## What is expected
The task calls for the lines from the start of the entries below through the line with "140H209Q218 140 218", given again verbatim, with every picture dropped.

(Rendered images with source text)
* * * *

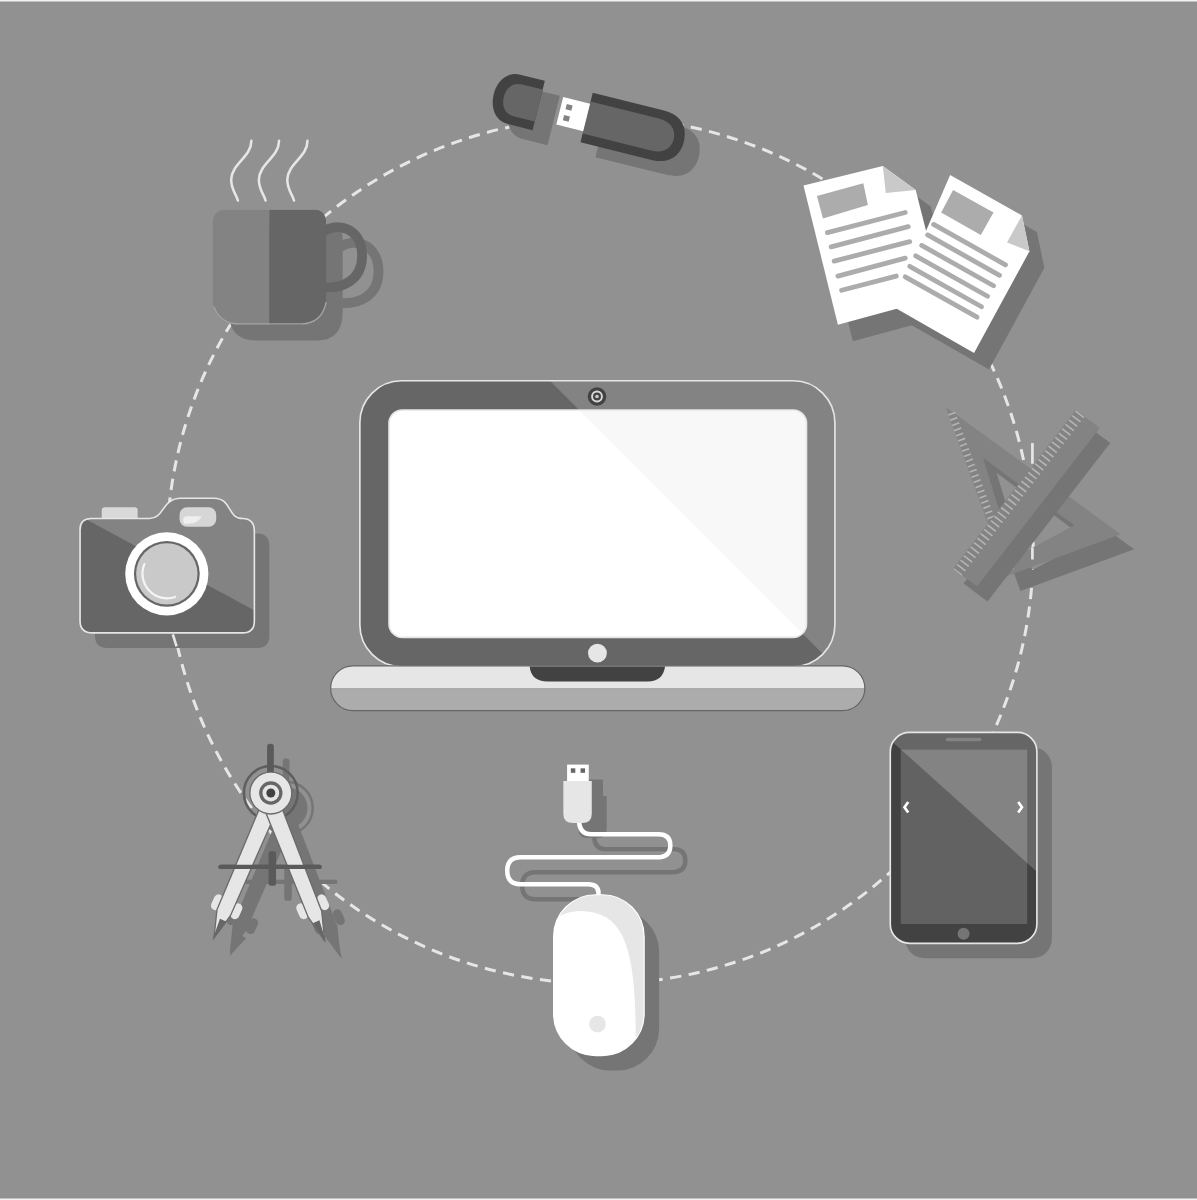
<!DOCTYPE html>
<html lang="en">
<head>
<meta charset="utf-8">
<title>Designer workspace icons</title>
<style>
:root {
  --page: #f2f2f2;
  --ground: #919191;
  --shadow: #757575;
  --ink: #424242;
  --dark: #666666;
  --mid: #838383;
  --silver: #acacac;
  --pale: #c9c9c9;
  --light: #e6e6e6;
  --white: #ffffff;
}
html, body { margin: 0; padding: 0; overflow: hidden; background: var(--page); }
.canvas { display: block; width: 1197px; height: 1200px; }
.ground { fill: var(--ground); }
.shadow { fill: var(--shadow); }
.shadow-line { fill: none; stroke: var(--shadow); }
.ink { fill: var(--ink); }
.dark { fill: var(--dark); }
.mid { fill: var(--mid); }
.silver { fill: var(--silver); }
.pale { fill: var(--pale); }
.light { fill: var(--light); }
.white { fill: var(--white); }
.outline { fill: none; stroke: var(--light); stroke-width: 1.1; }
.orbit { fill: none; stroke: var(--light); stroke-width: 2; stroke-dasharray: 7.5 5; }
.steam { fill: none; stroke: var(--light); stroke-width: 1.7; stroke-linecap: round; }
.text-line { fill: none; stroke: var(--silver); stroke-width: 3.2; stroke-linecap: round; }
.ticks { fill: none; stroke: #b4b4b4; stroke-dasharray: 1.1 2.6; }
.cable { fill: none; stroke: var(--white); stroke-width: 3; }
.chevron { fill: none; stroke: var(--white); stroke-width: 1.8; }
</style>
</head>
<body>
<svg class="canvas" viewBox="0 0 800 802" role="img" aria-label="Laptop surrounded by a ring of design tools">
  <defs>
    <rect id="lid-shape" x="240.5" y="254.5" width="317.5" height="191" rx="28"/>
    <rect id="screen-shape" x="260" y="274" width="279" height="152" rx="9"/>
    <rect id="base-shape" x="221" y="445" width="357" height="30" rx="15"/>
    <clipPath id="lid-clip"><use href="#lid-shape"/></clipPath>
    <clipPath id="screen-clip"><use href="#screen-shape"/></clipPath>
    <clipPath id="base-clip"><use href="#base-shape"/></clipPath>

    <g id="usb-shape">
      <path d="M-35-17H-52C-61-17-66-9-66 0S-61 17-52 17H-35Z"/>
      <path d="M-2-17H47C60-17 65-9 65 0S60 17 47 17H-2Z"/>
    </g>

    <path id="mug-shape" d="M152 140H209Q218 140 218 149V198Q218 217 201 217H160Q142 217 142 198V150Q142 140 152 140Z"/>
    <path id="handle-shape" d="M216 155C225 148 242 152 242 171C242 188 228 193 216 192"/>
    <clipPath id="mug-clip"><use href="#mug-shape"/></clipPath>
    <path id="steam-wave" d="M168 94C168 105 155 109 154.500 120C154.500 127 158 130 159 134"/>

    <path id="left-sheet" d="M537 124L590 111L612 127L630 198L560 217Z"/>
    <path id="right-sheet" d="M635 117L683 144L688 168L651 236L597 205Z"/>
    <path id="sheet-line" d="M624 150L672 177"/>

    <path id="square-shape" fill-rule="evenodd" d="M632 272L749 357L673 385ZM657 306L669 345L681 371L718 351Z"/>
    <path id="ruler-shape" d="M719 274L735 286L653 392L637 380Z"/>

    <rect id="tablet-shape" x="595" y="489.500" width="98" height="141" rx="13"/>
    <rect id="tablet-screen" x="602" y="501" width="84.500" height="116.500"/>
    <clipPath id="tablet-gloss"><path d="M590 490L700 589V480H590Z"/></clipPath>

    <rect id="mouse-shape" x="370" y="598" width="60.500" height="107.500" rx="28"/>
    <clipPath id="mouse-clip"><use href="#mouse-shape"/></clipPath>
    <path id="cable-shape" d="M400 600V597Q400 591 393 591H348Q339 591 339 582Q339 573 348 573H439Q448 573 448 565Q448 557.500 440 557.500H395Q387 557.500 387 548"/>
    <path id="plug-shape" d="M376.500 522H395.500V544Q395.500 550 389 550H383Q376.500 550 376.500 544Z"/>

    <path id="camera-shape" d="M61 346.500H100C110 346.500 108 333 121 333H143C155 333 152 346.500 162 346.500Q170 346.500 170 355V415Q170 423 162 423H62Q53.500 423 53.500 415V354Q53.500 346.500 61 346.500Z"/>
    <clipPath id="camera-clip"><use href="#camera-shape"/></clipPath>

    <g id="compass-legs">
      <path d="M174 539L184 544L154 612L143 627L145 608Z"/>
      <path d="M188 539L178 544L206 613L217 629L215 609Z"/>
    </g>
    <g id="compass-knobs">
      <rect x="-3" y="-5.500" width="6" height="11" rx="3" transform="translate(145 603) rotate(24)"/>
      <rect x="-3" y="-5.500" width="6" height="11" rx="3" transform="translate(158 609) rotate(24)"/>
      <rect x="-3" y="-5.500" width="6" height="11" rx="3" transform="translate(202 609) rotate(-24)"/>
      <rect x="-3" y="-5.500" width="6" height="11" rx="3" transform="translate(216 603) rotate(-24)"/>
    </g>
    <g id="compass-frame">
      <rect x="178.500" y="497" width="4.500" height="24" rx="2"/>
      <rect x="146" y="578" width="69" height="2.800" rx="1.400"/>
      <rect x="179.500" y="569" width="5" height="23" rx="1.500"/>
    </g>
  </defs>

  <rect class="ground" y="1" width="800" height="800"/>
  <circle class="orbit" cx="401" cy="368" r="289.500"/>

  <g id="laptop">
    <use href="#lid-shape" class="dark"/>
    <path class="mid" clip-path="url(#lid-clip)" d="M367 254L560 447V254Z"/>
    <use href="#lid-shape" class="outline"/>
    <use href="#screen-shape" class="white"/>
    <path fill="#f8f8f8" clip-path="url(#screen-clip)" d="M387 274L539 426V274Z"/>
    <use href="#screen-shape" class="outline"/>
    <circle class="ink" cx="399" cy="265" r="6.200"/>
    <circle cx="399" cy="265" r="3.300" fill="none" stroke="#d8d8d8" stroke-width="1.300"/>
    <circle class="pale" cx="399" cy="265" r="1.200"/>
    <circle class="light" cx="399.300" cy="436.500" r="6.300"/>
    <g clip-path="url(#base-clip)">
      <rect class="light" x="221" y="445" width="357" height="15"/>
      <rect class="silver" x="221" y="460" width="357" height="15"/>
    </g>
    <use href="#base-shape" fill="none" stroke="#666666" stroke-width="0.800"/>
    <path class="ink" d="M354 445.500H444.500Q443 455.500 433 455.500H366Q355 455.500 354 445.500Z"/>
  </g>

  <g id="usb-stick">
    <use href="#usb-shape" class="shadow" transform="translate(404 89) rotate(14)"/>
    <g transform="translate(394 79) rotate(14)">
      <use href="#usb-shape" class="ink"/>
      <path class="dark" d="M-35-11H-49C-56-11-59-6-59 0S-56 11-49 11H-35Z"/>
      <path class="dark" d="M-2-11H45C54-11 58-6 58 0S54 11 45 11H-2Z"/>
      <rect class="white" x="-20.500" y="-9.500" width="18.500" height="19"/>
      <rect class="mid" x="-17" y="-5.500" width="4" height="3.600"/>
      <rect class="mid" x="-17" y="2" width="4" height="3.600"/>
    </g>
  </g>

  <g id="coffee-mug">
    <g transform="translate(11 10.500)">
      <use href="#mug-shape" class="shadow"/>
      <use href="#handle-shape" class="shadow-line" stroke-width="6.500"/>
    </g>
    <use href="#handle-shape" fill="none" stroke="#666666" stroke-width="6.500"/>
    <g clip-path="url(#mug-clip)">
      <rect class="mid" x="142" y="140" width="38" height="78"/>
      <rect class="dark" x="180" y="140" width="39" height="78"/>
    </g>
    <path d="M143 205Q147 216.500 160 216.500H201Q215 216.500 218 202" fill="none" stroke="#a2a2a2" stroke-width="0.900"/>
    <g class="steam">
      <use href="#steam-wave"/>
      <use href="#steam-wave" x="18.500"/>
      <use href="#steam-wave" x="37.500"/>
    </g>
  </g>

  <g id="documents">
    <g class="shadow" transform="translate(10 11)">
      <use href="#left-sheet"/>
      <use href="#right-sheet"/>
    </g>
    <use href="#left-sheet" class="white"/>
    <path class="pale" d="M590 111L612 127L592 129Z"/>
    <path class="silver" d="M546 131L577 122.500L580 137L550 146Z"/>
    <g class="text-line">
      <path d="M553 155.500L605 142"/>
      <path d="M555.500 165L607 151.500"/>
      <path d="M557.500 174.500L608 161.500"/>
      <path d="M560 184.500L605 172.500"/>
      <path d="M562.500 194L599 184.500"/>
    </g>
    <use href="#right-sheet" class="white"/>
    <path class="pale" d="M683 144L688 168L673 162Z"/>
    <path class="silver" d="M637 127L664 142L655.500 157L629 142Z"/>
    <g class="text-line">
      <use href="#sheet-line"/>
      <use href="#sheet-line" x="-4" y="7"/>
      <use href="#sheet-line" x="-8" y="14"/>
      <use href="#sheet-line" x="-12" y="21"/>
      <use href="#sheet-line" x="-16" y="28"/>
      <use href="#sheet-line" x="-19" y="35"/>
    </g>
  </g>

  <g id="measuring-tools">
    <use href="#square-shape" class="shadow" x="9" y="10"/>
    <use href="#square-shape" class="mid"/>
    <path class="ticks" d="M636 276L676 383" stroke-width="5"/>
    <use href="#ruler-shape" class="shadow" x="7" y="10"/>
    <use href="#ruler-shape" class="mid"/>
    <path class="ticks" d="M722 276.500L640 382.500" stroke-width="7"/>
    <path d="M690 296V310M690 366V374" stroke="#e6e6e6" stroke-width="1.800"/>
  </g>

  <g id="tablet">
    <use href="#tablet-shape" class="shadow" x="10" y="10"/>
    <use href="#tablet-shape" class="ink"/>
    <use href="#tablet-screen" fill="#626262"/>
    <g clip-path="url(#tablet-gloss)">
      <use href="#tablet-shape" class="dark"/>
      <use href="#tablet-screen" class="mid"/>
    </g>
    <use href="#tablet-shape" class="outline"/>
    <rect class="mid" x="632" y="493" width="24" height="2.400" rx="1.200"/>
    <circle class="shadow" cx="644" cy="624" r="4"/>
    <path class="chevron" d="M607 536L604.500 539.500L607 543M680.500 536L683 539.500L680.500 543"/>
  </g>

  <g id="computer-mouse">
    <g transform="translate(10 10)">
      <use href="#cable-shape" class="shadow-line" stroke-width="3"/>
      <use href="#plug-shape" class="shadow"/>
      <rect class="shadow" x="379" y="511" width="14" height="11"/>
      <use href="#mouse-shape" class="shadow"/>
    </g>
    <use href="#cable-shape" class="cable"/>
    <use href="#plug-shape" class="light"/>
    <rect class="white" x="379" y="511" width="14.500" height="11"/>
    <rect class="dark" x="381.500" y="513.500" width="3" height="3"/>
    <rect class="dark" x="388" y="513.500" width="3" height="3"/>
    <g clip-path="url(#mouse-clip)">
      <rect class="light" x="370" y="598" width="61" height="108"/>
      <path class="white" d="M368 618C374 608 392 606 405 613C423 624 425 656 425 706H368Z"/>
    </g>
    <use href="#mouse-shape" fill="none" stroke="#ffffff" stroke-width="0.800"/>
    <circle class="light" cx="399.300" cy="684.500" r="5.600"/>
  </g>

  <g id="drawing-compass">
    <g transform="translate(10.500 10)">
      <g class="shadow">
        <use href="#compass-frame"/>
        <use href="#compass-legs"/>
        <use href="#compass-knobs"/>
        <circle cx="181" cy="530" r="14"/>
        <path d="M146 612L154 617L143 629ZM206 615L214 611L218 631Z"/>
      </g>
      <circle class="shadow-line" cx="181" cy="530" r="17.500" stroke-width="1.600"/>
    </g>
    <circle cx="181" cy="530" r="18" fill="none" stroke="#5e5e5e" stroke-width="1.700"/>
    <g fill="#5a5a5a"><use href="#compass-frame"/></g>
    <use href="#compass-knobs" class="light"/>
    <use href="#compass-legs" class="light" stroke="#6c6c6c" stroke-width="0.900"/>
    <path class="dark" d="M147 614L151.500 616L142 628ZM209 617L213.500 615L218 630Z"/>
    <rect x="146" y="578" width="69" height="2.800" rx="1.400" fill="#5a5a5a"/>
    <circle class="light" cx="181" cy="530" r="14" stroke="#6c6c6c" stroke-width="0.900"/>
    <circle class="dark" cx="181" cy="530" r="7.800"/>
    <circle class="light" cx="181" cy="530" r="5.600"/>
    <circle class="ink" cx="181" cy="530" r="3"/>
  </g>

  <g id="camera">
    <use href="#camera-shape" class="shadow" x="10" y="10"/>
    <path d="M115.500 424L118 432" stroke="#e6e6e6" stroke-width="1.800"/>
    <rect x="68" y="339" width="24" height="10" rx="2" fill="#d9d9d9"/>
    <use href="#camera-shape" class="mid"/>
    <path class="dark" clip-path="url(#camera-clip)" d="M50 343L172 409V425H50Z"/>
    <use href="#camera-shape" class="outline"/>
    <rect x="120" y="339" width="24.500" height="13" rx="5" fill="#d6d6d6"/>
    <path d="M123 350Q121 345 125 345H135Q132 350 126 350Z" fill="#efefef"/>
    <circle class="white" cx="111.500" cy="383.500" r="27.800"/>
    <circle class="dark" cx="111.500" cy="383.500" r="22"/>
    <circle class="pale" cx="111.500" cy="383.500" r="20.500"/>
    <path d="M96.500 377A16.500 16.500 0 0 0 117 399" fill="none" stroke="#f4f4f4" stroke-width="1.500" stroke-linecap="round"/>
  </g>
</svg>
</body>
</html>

* * * *

## Exercise solution
<!DOCTYPE html>
<html lang="en">
<head>
<meta charset="utf-8">
<title>Designer workspace icons</title>
<style>
:root {
  --page: #f2f2f2;
  --ground: #919191;
  --shadow: #757575;
  --ink: #424242;
  --dark: #666666;
  --mid: #838383;
  --silver: #acacac;
  --pale: #c9c9c9;
  --light: #e6e6e6;
  --white: #ffffff;
}
html, body { margin: 0; padding: 0; overflow: hidden; background: var(--page); }
.canvas { display: block; width: 1197px; height: 1200px; }
.ground { fill: var(--ground); }
.shadow { fill: var(--shadow); }
.shadow-line { fill: none; stroke: var(--shadow); }
.ink { fill: var(--ink); }
.dark { fill: var(--dark); }
.mid { fill: var(--mid); }
.silver { fill: var(--silver); }
.pale { fill: var(--pale); }
.light { fill: var(--light); }
.white { fill: var(--white); }
.outline { fill: none; stroke: var(--light); stroke-width: 1.1; }
.orbit { fill: none; stroke: var(--light); stroke-width: 2; stroke-dasharray: 7.5 5; }
.steam { fill: none; stroke: var(--light); stroke-width: 1.7; stroke-linecap: round; }
.text-line { fill: none; stroke: var(--silver); stroke-width: 3.2; stroke-linecap: round; }
.ticks { fill: none; stroke: #b4b4b4; stroke-dasharray: 1.1 2.6; }
.cable { fill: none; stroke: var(--white); stroke-width: 3; }
.chevron { fill: none; stroke: var(--white); stroke-width: 1.8; }
</style>
</head>
<body>
<svg class="canvas" viewBox="0 0 800 802" role="img" aria-label="Laptop surrounded by a ring of design tools">
  <defs>
    <rect id="lid-shape" x="240.5" y="254.5" width="317.5" height="191" rx="28"/>
    <rect id="screen-shape" x="260" y="274" width="279" height="152" rx="9"/>
    <rect id="base-shape" x="221" y="445" width="357" height="30" rx="15"/>
    <clipPath id="lid-clip"><use href="#lid-shape"/></clipPath>
    <clipPath id="screen-clip"><use href="#screen-shape"/></clipPath>
    <clipPath id="base-clip"><use href="#base-shape"/></clipPath>

    <g id="usb-shape">
      <path d="M-35-17H-52C-61-17-66-9-66 0S-61 17-52 17H-35Z"/>
      <path d="M-2-17H47C60-17 65-9 65 0S60 17 47 17H-2Z"/>
    </g>

    <path id="mug-shape" d="M152 140H209Q218 140 218 149V198Q218 217 201 217H160Q142 217 142 198V150Q142 140 152 140Z"/>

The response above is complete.